- [Data supplied]
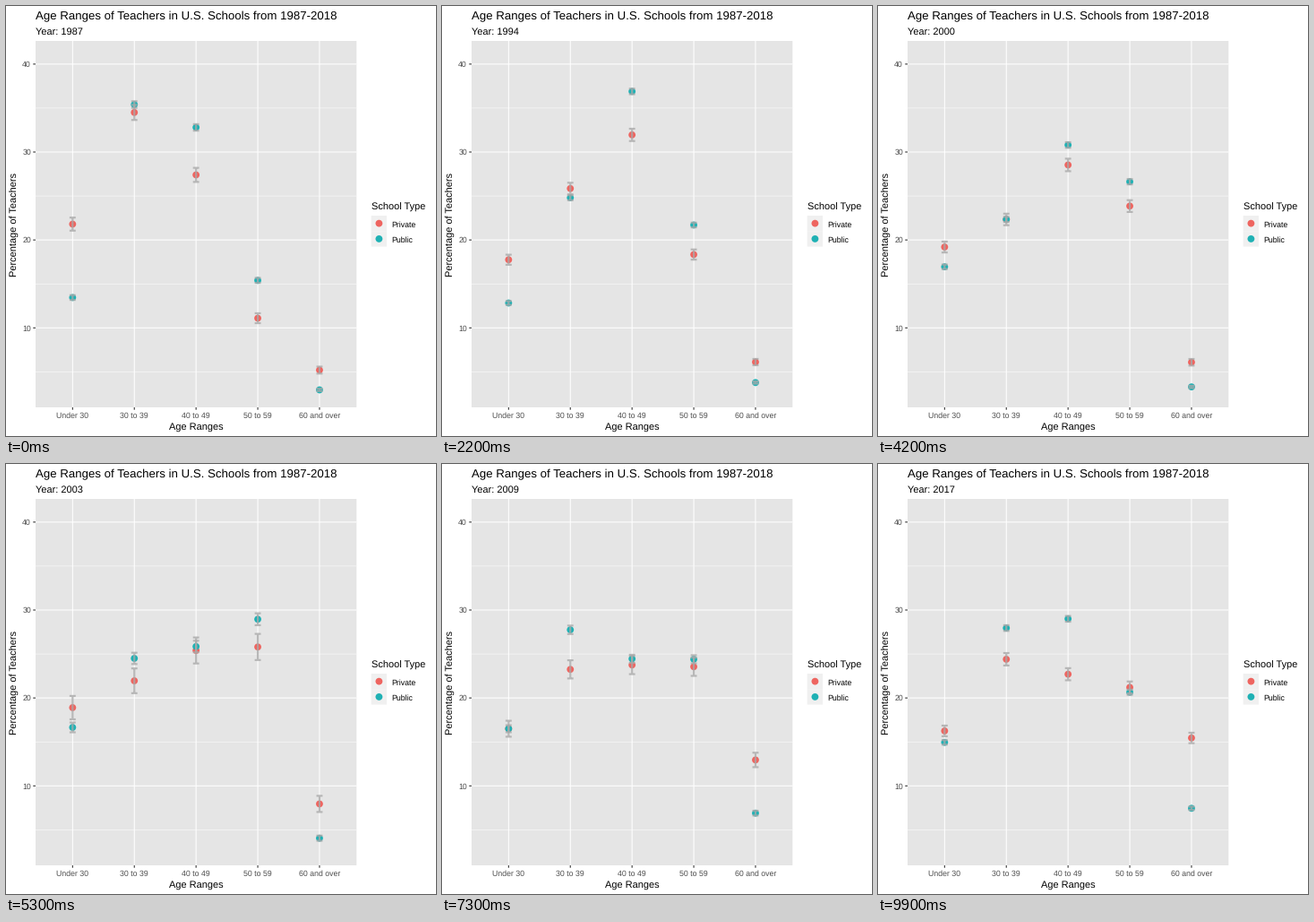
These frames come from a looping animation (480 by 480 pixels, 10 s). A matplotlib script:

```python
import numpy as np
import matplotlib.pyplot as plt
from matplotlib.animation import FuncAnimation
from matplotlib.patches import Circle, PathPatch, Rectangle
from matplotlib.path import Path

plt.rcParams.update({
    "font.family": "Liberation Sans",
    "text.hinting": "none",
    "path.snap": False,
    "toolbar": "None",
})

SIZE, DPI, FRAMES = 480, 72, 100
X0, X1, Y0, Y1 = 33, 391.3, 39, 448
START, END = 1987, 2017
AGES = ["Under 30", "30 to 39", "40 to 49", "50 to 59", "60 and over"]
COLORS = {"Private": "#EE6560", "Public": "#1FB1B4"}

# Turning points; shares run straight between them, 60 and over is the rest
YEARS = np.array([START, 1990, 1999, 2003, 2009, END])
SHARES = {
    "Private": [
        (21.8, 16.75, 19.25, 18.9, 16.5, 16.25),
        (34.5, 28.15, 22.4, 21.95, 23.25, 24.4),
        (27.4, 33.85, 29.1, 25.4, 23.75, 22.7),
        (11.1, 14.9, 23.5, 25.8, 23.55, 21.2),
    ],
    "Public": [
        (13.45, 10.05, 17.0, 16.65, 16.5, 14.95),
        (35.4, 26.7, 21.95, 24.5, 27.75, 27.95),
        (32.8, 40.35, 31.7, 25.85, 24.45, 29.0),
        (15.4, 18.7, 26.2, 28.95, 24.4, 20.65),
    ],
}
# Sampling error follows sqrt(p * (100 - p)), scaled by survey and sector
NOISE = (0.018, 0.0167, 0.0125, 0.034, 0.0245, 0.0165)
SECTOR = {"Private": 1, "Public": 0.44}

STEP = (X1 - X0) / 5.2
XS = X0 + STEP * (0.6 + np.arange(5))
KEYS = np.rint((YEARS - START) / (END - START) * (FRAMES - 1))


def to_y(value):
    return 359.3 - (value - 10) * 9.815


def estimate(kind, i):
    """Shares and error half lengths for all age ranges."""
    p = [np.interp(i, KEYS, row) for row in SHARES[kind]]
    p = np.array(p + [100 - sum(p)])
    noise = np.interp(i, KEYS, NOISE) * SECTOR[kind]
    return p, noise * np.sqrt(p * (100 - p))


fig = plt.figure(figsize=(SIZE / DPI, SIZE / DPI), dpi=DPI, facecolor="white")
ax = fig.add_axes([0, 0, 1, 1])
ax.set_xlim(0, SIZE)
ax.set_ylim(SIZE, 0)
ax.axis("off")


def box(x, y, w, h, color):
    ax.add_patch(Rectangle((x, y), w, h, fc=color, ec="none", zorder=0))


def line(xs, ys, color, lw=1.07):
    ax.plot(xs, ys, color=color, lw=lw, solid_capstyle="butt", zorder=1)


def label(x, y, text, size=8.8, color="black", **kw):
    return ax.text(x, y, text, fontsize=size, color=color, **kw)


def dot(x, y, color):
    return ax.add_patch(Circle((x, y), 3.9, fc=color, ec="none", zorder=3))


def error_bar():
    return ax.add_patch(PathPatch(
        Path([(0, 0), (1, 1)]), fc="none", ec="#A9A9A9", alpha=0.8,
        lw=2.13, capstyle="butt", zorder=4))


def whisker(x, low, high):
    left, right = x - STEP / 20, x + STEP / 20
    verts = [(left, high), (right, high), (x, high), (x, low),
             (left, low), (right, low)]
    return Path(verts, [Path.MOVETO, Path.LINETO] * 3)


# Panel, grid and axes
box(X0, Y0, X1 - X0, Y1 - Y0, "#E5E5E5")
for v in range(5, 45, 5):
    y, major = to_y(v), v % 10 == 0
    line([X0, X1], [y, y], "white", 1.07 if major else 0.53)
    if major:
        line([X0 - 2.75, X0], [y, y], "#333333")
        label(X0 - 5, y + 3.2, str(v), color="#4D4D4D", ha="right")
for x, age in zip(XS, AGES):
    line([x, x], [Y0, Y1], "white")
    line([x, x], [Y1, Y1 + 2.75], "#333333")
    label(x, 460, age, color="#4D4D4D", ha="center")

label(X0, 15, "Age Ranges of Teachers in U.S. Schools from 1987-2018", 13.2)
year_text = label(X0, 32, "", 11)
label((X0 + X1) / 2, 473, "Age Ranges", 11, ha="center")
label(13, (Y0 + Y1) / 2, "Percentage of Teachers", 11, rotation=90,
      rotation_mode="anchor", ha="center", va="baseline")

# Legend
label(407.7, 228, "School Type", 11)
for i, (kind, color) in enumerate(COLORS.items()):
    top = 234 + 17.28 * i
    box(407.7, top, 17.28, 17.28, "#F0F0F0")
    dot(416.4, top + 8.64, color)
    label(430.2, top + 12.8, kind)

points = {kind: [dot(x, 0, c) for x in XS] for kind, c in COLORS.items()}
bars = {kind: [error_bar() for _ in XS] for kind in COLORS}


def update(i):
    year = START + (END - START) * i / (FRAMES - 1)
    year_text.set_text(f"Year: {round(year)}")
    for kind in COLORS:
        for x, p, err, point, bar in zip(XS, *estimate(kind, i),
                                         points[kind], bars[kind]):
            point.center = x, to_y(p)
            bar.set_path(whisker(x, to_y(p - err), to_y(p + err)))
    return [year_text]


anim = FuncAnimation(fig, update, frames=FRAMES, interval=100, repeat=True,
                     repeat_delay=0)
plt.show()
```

==

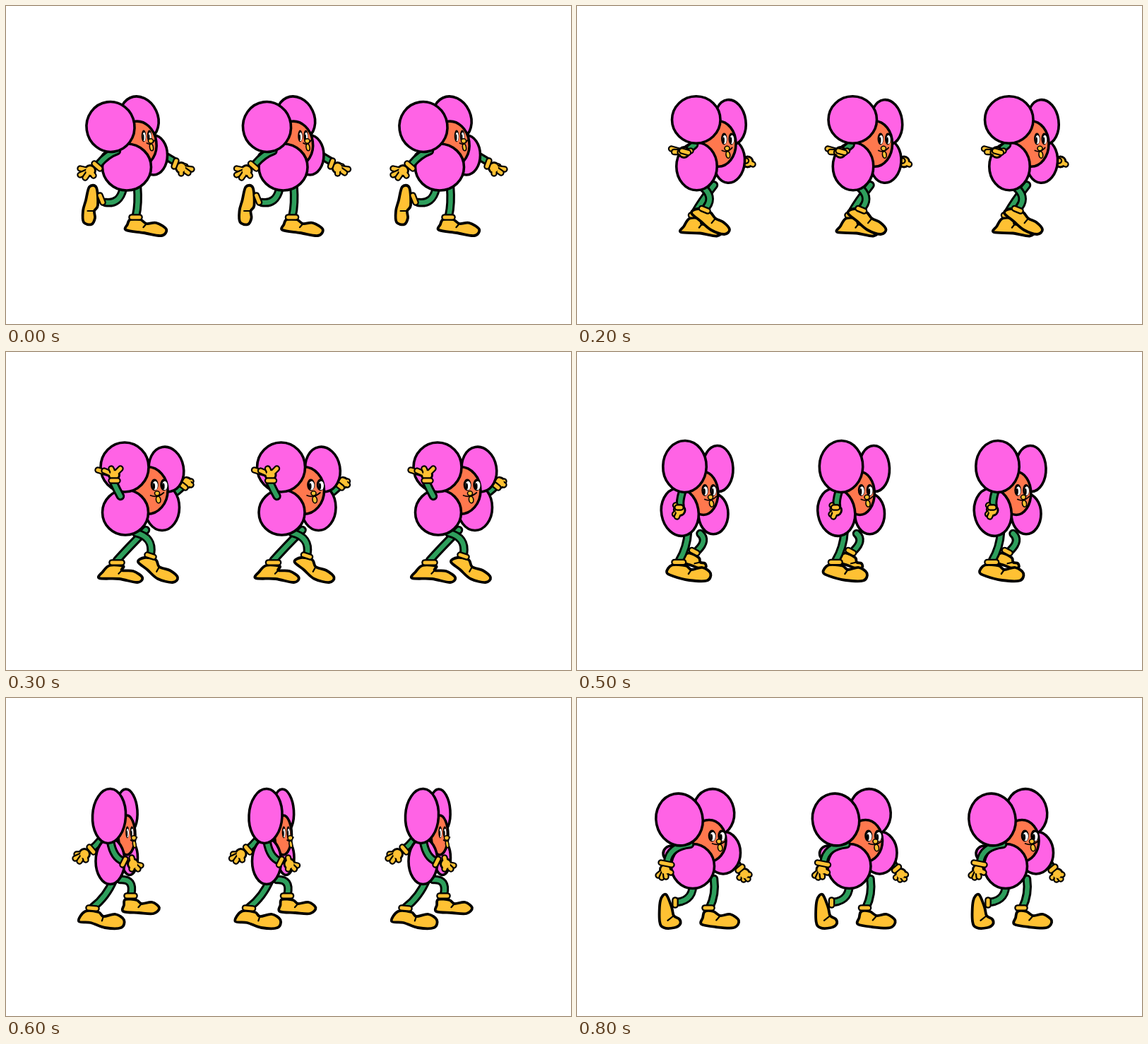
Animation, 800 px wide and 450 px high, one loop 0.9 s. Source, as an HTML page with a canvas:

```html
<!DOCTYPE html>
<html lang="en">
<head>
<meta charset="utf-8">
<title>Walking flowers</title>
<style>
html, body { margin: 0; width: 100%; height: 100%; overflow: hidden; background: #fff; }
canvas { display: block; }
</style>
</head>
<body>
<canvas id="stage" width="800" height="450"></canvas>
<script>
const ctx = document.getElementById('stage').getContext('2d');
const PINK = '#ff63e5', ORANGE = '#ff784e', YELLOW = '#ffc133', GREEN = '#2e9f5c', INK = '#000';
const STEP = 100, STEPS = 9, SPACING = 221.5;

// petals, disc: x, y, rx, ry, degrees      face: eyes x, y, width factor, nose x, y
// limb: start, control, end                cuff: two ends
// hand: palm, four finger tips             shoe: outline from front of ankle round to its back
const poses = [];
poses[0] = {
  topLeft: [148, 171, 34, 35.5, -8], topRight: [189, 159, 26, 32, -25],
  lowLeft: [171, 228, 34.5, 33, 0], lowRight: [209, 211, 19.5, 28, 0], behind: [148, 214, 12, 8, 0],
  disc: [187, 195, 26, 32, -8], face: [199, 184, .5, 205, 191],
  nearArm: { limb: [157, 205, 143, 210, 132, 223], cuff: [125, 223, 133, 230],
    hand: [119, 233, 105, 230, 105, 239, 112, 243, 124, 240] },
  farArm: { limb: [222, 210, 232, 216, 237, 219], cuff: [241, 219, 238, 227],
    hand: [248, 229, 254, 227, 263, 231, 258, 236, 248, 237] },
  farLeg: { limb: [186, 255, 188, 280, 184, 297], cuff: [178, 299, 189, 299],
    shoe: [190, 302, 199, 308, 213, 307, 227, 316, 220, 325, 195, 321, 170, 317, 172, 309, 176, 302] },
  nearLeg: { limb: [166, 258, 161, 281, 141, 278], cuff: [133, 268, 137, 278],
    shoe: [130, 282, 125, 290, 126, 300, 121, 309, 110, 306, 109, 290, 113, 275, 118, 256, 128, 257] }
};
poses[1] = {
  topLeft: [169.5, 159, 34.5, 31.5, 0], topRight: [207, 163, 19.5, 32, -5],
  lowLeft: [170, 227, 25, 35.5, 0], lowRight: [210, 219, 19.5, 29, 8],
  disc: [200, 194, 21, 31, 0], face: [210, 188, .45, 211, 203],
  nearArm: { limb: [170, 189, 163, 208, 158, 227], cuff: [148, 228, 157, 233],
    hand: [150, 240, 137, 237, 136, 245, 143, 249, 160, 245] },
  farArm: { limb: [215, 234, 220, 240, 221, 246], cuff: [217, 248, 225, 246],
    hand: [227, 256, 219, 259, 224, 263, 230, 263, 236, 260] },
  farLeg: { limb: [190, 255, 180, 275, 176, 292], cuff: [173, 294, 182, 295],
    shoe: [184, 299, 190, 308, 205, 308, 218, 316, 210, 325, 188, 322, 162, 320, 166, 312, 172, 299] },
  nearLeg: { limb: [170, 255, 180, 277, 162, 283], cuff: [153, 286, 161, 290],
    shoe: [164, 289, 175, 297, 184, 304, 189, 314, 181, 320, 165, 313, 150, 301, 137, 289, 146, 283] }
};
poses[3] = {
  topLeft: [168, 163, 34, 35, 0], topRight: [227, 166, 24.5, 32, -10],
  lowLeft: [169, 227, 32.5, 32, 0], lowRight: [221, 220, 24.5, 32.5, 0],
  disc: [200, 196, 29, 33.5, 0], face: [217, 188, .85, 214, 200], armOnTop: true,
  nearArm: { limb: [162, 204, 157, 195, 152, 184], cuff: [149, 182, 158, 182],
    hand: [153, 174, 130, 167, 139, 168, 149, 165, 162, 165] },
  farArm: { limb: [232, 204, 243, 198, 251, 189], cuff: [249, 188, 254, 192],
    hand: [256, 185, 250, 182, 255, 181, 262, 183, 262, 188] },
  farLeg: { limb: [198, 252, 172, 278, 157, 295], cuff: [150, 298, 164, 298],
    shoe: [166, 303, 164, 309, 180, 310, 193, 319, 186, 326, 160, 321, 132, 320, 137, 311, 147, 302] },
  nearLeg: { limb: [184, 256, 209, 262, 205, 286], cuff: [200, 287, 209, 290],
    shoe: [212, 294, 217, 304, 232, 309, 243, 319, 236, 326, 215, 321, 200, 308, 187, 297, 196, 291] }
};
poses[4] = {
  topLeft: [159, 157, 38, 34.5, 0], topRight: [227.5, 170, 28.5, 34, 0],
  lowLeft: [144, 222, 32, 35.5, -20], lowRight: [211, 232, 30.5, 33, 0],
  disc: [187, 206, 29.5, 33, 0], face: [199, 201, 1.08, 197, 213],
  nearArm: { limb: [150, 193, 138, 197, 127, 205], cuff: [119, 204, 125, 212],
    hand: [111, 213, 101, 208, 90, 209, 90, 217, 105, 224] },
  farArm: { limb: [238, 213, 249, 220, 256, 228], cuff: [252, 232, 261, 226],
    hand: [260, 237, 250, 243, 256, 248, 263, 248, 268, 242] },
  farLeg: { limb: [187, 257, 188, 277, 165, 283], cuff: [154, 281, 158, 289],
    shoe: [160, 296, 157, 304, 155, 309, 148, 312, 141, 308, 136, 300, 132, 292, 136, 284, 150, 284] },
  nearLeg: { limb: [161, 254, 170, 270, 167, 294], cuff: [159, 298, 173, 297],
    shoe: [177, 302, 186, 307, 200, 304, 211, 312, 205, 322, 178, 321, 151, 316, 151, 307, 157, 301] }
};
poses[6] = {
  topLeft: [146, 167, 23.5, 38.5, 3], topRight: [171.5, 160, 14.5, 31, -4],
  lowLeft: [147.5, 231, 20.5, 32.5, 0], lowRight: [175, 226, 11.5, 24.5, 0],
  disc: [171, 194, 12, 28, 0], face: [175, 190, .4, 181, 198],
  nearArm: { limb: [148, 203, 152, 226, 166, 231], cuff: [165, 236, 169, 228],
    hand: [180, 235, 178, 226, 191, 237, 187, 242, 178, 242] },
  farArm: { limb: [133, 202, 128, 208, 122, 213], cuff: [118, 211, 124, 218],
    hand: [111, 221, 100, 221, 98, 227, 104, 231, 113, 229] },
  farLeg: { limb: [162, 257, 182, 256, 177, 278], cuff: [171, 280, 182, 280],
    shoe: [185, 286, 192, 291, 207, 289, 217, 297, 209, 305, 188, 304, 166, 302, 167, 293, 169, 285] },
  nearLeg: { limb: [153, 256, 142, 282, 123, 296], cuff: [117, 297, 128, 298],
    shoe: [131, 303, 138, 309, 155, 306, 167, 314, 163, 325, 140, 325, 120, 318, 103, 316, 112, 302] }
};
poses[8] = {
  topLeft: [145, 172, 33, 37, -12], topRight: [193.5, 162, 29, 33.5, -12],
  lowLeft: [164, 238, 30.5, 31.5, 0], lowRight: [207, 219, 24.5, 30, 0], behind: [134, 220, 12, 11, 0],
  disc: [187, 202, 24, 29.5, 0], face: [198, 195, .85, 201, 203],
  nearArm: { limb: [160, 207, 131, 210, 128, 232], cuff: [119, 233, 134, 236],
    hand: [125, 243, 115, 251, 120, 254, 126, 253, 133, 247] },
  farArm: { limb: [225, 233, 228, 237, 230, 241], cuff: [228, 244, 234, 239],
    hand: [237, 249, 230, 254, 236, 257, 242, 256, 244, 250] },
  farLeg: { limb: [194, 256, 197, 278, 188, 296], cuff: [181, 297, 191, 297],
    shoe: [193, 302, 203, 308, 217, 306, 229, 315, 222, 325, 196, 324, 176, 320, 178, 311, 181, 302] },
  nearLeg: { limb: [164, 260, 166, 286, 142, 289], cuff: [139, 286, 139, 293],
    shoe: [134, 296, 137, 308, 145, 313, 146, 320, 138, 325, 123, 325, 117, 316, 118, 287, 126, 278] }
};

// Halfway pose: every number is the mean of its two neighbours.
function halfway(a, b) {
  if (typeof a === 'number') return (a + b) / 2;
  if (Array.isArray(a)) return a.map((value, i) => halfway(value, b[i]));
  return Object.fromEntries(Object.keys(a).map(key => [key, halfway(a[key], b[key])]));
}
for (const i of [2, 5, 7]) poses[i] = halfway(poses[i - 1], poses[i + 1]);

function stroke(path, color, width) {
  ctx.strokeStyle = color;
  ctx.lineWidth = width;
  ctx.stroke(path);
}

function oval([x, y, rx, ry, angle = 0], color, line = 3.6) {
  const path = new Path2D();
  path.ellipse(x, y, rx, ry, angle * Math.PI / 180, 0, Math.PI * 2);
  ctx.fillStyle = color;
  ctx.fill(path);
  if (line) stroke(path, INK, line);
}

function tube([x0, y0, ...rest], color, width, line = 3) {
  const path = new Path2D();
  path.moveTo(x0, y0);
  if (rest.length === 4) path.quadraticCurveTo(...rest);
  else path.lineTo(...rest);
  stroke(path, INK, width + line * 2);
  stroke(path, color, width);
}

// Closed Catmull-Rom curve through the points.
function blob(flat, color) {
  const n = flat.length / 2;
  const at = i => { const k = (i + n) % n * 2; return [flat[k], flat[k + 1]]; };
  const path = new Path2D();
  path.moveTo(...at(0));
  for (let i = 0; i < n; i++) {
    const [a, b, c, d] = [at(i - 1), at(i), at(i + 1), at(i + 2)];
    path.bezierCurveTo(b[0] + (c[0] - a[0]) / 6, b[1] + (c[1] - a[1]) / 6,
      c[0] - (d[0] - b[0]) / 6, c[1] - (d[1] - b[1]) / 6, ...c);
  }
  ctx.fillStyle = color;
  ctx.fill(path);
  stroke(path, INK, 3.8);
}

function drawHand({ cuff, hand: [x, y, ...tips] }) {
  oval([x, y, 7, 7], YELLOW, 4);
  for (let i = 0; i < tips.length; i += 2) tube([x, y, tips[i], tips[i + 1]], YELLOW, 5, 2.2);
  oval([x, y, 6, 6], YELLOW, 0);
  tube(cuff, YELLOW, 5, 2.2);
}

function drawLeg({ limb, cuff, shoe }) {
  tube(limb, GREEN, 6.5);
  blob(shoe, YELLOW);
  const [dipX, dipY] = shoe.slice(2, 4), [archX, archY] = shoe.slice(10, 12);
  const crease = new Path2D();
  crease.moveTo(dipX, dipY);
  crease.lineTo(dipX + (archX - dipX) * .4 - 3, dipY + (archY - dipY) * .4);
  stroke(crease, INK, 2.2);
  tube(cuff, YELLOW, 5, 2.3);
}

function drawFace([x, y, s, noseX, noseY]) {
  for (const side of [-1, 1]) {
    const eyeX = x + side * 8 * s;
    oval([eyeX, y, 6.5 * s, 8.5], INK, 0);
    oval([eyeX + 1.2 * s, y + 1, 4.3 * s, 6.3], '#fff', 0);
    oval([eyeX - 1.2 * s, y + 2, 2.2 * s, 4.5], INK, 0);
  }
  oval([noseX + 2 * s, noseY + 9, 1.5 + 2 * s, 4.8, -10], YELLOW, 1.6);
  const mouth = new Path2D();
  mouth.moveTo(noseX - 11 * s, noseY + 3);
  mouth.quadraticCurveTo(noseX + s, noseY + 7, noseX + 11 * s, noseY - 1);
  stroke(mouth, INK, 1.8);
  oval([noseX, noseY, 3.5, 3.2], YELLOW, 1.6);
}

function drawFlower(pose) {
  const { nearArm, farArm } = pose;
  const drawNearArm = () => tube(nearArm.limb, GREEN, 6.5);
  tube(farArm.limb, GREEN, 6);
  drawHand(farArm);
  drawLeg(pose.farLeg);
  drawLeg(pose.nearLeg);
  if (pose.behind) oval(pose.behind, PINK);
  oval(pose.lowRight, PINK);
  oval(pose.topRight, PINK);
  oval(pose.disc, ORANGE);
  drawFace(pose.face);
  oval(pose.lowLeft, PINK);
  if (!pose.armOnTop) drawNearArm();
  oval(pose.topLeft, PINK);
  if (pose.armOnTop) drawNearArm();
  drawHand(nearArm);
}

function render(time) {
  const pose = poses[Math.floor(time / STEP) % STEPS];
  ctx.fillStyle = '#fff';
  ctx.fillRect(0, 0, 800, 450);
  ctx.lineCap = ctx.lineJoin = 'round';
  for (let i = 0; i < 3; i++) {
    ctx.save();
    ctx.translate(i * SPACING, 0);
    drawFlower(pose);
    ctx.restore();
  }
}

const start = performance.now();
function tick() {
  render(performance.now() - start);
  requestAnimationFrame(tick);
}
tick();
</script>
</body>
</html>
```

- [Exercise brief] Using the material, count the lines where the word "STEP" appears. Give the number by itself.

- [Output for this exercise] 5